Design-led Innovation in Government

January 21, 2016

In a recent article published in the Stanford Social Innovation Review, Christian Bason, director ofMindLab, an innovation lab in Copenhagen, Denmark, talks about how the field of social innovation has evolved, and what challenges remain ahead.

Based in Copenhagen, and part of the government ministries of Business and Growth, Employment, and Children and Education, MindLab is a small team of ethnographers, designers and public policy specialists who work by involving citizens and business in co-designing new public solutions.

Bason asks, how do you systematically prototype, test and scale up public sector policy, and service response to the many challenges faced by government when wanting to effect real change?

It turns out, design-led innovation can help.

From addressing waste-management issues in Copenhagen, to reducing tensions between inmates and guards in Danish prisons, design has already been applied across a wide range of public sector settings in Denmark. The design methods that Bason and his team use are typically “ethnographic-inspired user research, creative ideation processes, and visualisation and modelling of service prototypes.” This approach is rapidly gaining ground, increasingly being adopted by social services and governments around the world. Bason notes that even at number 10 Downing Street, the Behavioural Insights Team is looking to design for a more experimental approach to understanding user needs.
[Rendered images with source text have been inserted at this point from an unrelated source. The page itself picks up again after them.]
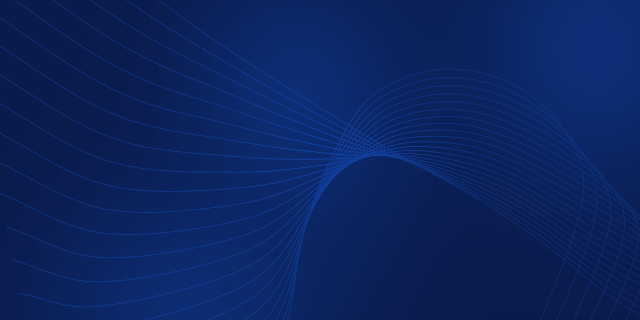
A WebGL 1 fragment shader for this background:

```glsl
precision highp float;
uniform vec2 u_resolution;

#define STRANDS 22
#define STEPS 7
#define SPANS 10
#define LINE_WIDTH 0.0003
#define LEFT_ALPHA 0.36
#define RIGHT_ALPHA 0.24
#define KNOT_BOOST 0.26
#define NAVY vec3(0.040, 0.102, 0.290)
#define ROYAL vec3(0.050, 0.182, 0.468)
#define LINE_BLUE vec3(0.075, 0.340, 0.830)

float glow(vec2 p, vec2 center, vec2 radius) {
  vec2 d = (p - center) / radius;
  return exp(-dot(d, d));
}

float segmentDistanceSq(vec2 p, vec2 a, vec2 b) {
  vec2 along = b - a;
  vec2 toPoint = p - a;
  float h = clamp(dot(toPoint, along) / max(dot(along, along), 1e-8), 0.0, 1.0);
  vec2 offset = toPoint - along * h;
  return dot(offset, offset);
}

// Catmull-Rom spline, run on both border strands at once
vec4 spline(vec4 a, vec4 b, vec4 c, vec4 d, float t) {
  vec4 cubic = 3.0 * (b - c) + d - a;
  vec4 square = 2.0 * a - 5.0 * b + 4.0 * c - d;
  return b + 0.5 * t * (c - a + t * (square + t * cubic));
}

// Distance to the nearest strand blended between the two borders
float strandDistance(vec2 p) {
  // Each key holds the first border in xy and the last border in zw
  vec4 key[13];
  key[0] = vec4(-0.83, 2.03, 0.08, -0.81);
  key[1] = vec4(-0.195, 1.534, 0.182, -0.641);
  key[2] = vec4(0.365, 1.099, 0.299, -0.484);
  key[3] = vec4(0.703, 0.852, 0.820, -0.172);
  key[4] = vec4(1.089, 0.609, 0.953, 0.292);
  key[5] = vec4(1.276, 0.500, 1.055, 0.544);
  key[6] = vec4(1.471, 0.391, 1.172, 0.708);
  key[7] = vec4(1.693, 0.245, 1.380, 0.784);
  key[8] = vec4(1.966, 0.036, 1.602, 0.737);
  key[9] = vec4(2.422, -0.198, 1.771, 0.583);
  key[10] = vec4(2.734, -0.302, 1.820, 0.375);
  key[11] = vec4(2.555, -0.458, 1.680, -0.021);
  key[12] = vec4(2.34, -0.67, 1.51, -0.35);

  float nearest = 1e3;
  vec4 previous = key[1];
  for (int i = 0; i < SPANS; i++) {
    for (int j = 1; j <= STEPS; j++) {
      float t = float(j) / float(STEPS);
      vec4 current = spline(key[i], key[i + 1], key[i + 2], key[i + 3], t);
      for (int k = 0; k < STRANDS; k++) {
        float s = float(k) / float(STRANDS - 1);
        vec2 a = mix(previous.xy, previous.zw, s);
        vec2 b = mix(current.xy, current.zw, s);
        nearest = min(nearest, segmentDistanceSq(p, a, b));
      }
      previous = current;
    }
  }
  return sqrt(nearest);
}

void main() {
  vec2 p = gl_FragCoord.xy / u_resolution * vec2(2.0, 1.0);
  float pixel = 1.0 / u_resolution.y;

  // Soft pools of light
  float light = 0.85 * glow(p, vec2(0.92, 0.74), vec2(0.36, 0.38));
  light += glow(p, vec2(1.86, 0.85), vec2(0.38, 0.45));
  light += 0.85 * glow(p, vec2(0.58, 0.04), vec2(0.45, 0.37));
  light += 0.18 * glow(p, vec2(1.10, 0.40), vec2(0.28, 0.35));
  vec3 color = mix(NAVY, ROYAL, min(light, 1.0));

  // Fine strands, brightest where they gather
  float coverage = 1.0 - smoothstep(0.0, LINE_WIDTH + 0.85 * pixel, strandDistance(p));
  float knot = glow(p, vec2(1.15, 0.49), vec2(0.30, 0.15));
  float alpha = mix(LEFT_ALPHA, RIGHT_ALPHA, smoothstep(0.9, 1.4, p.x)) + KNOT_BOOST * knot;
  color = mix(color, LINE_BLUE, coverage * alpha);

  gl_FragColor = vec4(color, 1.0);
}
```
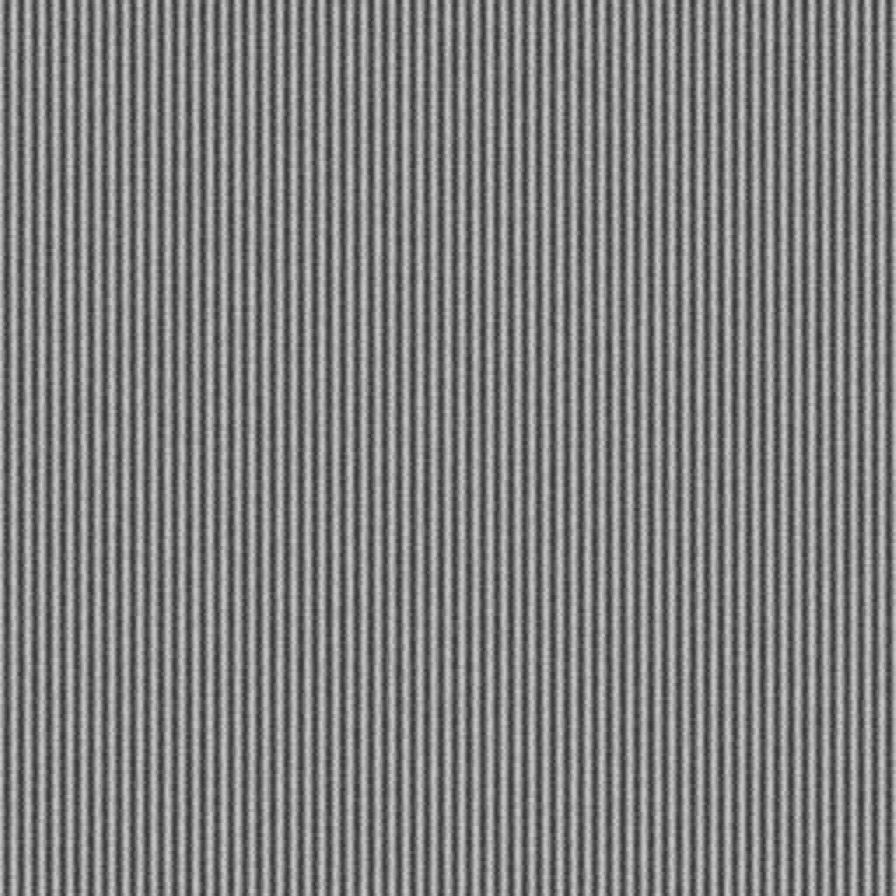
This pattern is drawn by a WebGL 2 fragment shader. Its source:

```glsl
#version 300 es
precision highp float;

uniform vec2 u_resolution;
out vec4 fragColor;

const float TAU = 6.2831853;
const float STRIPE_COUNT = 64.0;     // light and dark pairs across the canvas
const float STRIPE_PHASE = 0.0;      // offset in pairs; 0 puts a crest at the left edge
const float STRIPE_CONTRAST = 0.24;  // crest height above the middle grey
const float GRAIN_CELLS = 256.0;     // grain cells across the canvas
const float GRAIN_AMOUNT = 0.047;    // largest deviation in brightness
const vec3 MIDDLE_GREY = vec3(0.501);

// Sine-free hash of a cell, from 0 to 1
float hash(vec2 cell) {
    vec3 p = fract(vec3(cell.xyx) * 0.1031);
    p += dot(p, p.yzx + 33.33);
    return fract((p.x + p.y) * p.z);
}

// Soft vertical stripes, from -1 in the troughs to 1 on the crests
float stripeWave(float x) {
    return cos(TAU * fract(x * STRIPE_COUNT + STRIPE_PHASE));
}

void main() {
    vec2 uv = gl_FragCoord.xy / u_resolution;

    // Stripes
    vec3 color = MIDDLE_GREY + STRIPE_CONTRAST * stripeWave(uv.x);

    // Fine uniform grain
    float grain = hash(floor(uv * GRAIN_CELLS)) * 2.0 - 1.0;
    color += GRAIN_AMOUNT * grain;

    fragColor = vec4(color, 1.0);
}
```
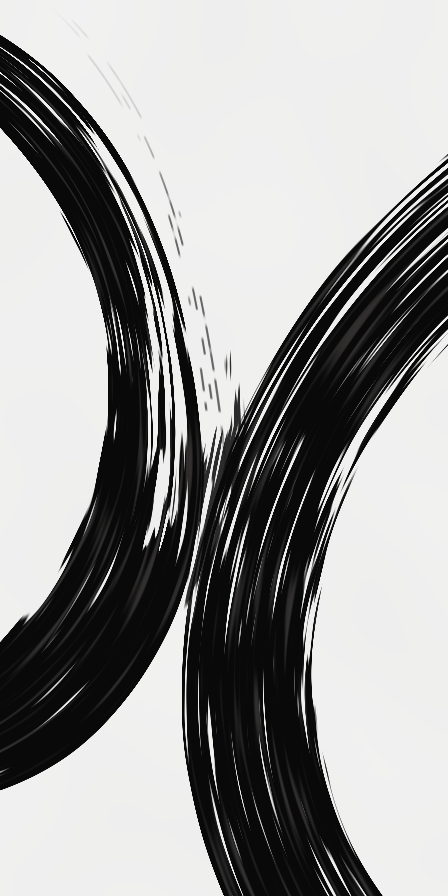
This background is drawn by a Shadertoy shader. Its source:

```glsl
const vec3 PAPER = vec3(0.94, 0.94, 0.938);
const vec3 INK = vec3(0.035, 0.034, 0.034);
const vec3 SHEEN = vec3(0.30, 0.29, 0.285);

vec2 gradientAt(vec2 cell) {
    float h = fract(sin(dot(cell, vec2(127.1, 311.7))) * 43758.5);
    return vec2(cos(6.2832 * h), sin(6.2832 * h));
}

float gradientNoise(vec2 p) {
    vec2 i = floor(p), f = fract(p);
    vec2 u = f * f * f * (f * (f * 6.0 - 15.0) + 10.0);
    vec2 e = vec2(1.0, 0.0);
    float low = mix(dot(gradientAt(i), f), dot(gradientAt(i + e), f - e), u.x);
    float high = mix(dot(gradientAt(i + e.yx), f - e.yx),
                     dot(gradientAt(i + 1.0), f - 1.0), u.x);
    return 1.4 * mix(low, high, u.y);
}

float band(float lo, float hi, float soft, float x) {
    return smoothstep(lo - soft, lo + soft, x) * (1.0 - smoothstep(hi - soft, hi + soft, x));
}

// Radius of a stroke edge as a quartic in the angle
float edgeRadius(float angle, float base, vec4 k) {
    float sq = angle * angle;
    return base + dot(k, vec4(angle, sq, sq * angle, sq * sq));
}

// Long bristle marks: lane.x runs across the stroke, lane.y along it
float bristles(vec2 lane, float seed) {
    float x = lane.x + 0.04 * lane.y;
    return 0.55 * gradientNoise(vec2(x * 13.0 + seed, lane.y * 1.6))
         + 0.60 * gradientNoise(vec2(x * 33.0 + seed, lane.y * 3.0 + seed));
}

float inkCover(float marks, float dryness) {
    return smoothstep(dryness - 0.09, dryness + 0.09, marks);
}

float edgeDryness(float t) {
    return 1.7 * (1.0 - smoothstep(-0.07, 0.06, t) + smoothstep(0.95, 1.05, t));
}

// Left arc: a wide dry gap crossed by a few wet tracks
float leftDryness(float t, float a) {
    float ragged = gradientNoise(vec2(t * 24.0, 3.5));
    float gap = band(0.44 + 0.32 * max(a, 0.0), 0.83 + 0.12 * a, 0.05, t)
              * band(-0.52 + 0.17 * ragged, 1.15 + 0.2 * ragged, 0.05, a);
    float tracks = band(0.56, 0.62, 0.015, t - 0.2 * a)
                 + band(0.70, 0.73, 0.012, t - 0.08 * a);
    float frayed = band(-0.05, 0.16, 0.04, t)
                 * (band(0.1, 0.7, 0.12, a) + band(-1.1, -0.4, 0.1, a));
    float topStreaks = band(0.35, 0.9, 0.1, t) * smoothstep(0.4, 1.1, a);
    return -0.5 + gap * (0.85 - 0.75 * min(tracks, 1.0))
         + 0.3 * frayed + 0.18 * topStreaks + edgeDryness(t);
}

// Right arc: drier toward its upper end and both rims
float rightDryness(float t, float a) {
    float upper = smoothstep(-0.1, 0.9, a);
    float outerRim = band(0.70, 0.97, 0.06, t) * smoothstep(-0.1, 0.3, a);
    float innerRim = band(-0.05, 0.19, 0.06, t) * smoothstep(-0.5, 0.1, a);
    float middle = band(0.40, 0.50, 0.04, t) * upper;
    return -0.46 + 0.08 * upper + 0.24 * outerRim + 0.32 * innerRim
         + 0.18 * middle + edgeDryness(t);
}

// Fine broken trail outside the left arc
float wisps(vec2 lane) {
    float track = lane.x - 1.2 - 0.3 * lane.y * lane.y;
    float cover = 0.0;
    for (int i = 0; i < 3; i++) {
        float k = float(i);
        float dash = smoothstep(0.05, 0.3, gradientNoise(vec2(lane.y * 13.0, 7.3 + 5.0 * k)));
        cover += dash * (1.0 - smoothstep(0.004, 0.02, abs(track + 0.07 * k)));
    }
    return min(cover, 1.0) * band(-0.15, 1.2, 0.1, lane.y)
         * mix(0.6, 0.12, smoothstep(0.6, 1.0, lane.y));
}

// Upright feathered strands where the arcs meet
float tuft(vec2 p) {
    float axis = 0.515 - 0.2 * max(1.05 - p.y, 0.0);
    float x = p.x - axis;
    float marks = 0.5 * gradientNoise(vec2(x * 75.0, p.y * 5.0))
                + 0.5 * gradientNoise(vec2(x * 150.0 + 9.0, p.y * 8.0));
    float dryness = -0.3 + 2.6 * max(p.y - 1.0, 0.0) + 12.0 * abs(x)
                  + 4.0 * max(0.72 - p.y, 0.0);
    return inkCover(marks, dryness);
}

vec3 inkColor(vec2 lane, float seed) {
    float shine = gradientNoise(vec2(lane.x * 26.0 + seed, lane.y * 2.2));
    return mix(INK, SHEEN, 0.6 * smoothstep(0.12, 0.75, shine));
}

void mainImage(out vec4 fragColor, in vec2 fragCoord) {
    vec2 p = fragCoord / iResolution.x;
    vec3 color = PAPER - 0.008 * gradientNoise(p * 3.0);

    // Right arc, opening to the right
    vec2 d = vec2(1.12 - p.x, p.y - 0.542);
    float a = atan(d.y, d.x);
    float inner = edgeRadius(a, 0.417, vec4(-0.025, 0.115, 0.009, 0.016));
    float outer = edgeRadius(a, 0.714, vec4(-0.038, 0.165, 0.013, 0.016));
    vec2 lane = vec2((length(d) - inner) / (outer - inner), a);
    float cover = inkCover(bristles(lane * vec2(1.3, 1.0), 17.3), rightDryness(lane.x, a));
    color = mix(color, inkColor(lane, 4.7), cover);
    color = mix(color, INK, 0.85 * tuft(p));

    // Left arc, opening to the left
    d = p - vec2(-0.156, 1.102);
    a = atan(d.y, d.x);
    inner = edgeRadius(a, 0.394, vec4(0.0235, 0.091, 0.0, 0.015));
    outer = edgeRadius(a, 0.602, vec4(-0.07, 0.185, 0.0285, -0.026));
    lane = vec2((length(d) - inner) / (outer - inner), a);
    cover = inkCover(bristles(lane, 41.9), leftDryness(lane.x, a));
    color = mix(color, inkColor(lane, 23.1), cover);
    color = mix(color, INK, wisps(lane));

    fragColor = vec4(color, 1.0);
}
```
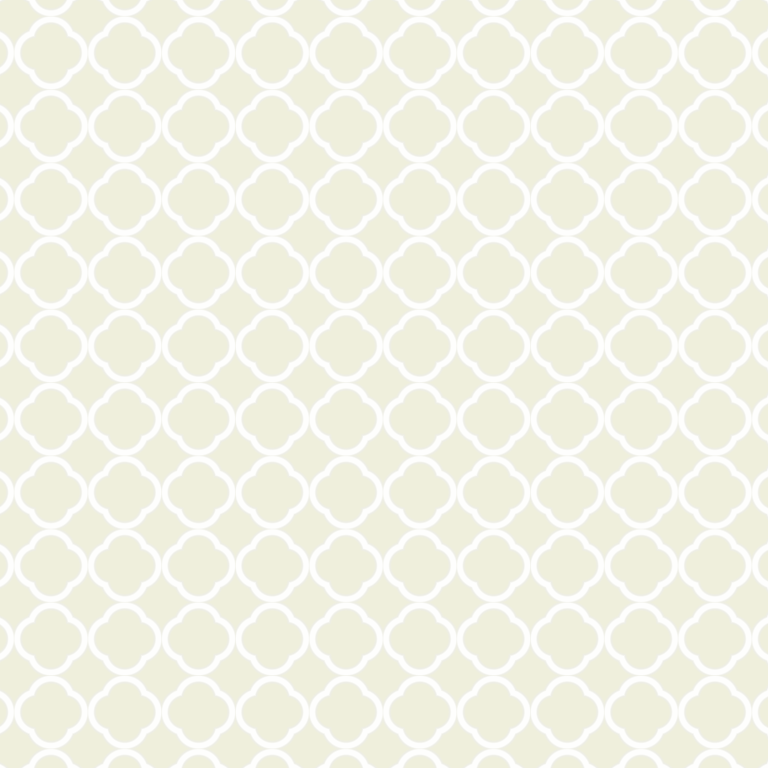
Give the GLSL for this pattern, as a three.js fragment shader.

```glsl
// Quatrefoil trellis: touching white four-lobed outlines on a pale cream ground.
varying vec2 vUv;

// Signed distance to a quatrefoil made of four circles around the origin.
float quatrefoil(vec2 p, float lobeOffset, float lobeRadius) {
  p = abs(p);
  vec2 folded = vec2(min(p.x, p.y), max(p.x, p.y));
  return length(folded - vec2(0.0, lobeOffset)) - lobeRadius;
}

void main() {
  // Repeat grid, with a motif centred in every cell
  vec2 grid = (vUv - vec2(0.0664, 0.0727)) * vec2(10.41, 10.485);
  vec2 cell = fract(grid + 0.5) - 0.5;

  // Distance from the edge of the outline stroke
  float edge = abs(quatrefoil(cell, 0.183, 0.275)) - 0.041;

  // Ground, faint grey fringe beside the stroke, then the stroke
  vec3 cream = vec3(0.937, 0.937, 0.863);
  vec3 fringe = vec3(0.932, 0.932, 0.898);
  vec3 white = vec3(0.996, 0.996, 0.992);

  vec3 color = mix(cream, fringe, 1.0 - smoothstep(0.01, 0.04, edge));
  color = mix(color, white, 1.0 - smoothstep(-0.015, 0.015, edge));

  gl_FragColor = vec4(color, 1.0);
}
```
However, Bason says that there are three major challenges that stand out:

  1. Creating authorising environments: There is still a significant challenge in embedding the design approach within government. Bason says, “Ensuring funding, anchoring change in the organisation, getting management buy-in, and actually executing the new ideas and solutions are all difficult”.
  2. Building and accessing capacity: Public sector organisations cannot rely solely on internal expertise for design-led innovation, and the market for public sector design consultants is still immature. Design education needs to catch up with the growing need for service and systems design, and existing designers need to learn how to interact more effectively with government.
  3. Opening up bureaucracy to co-production: says Bason, “human-centred design forces organisations to take a much broader, collaborative and inclusive view of who needs to be part of the process of co-creating initiatives that will actually work in the real world.” He argues that social and public innovation that takes the human-centred approach is disruptive to the existing public governance paradigm, thereby resulting in immense challenge.

So where does that leave us? Bason is optimistic but believes that public sector design is on the rise.

 

Read Christian Bason’s full article here.

 

Back to the Top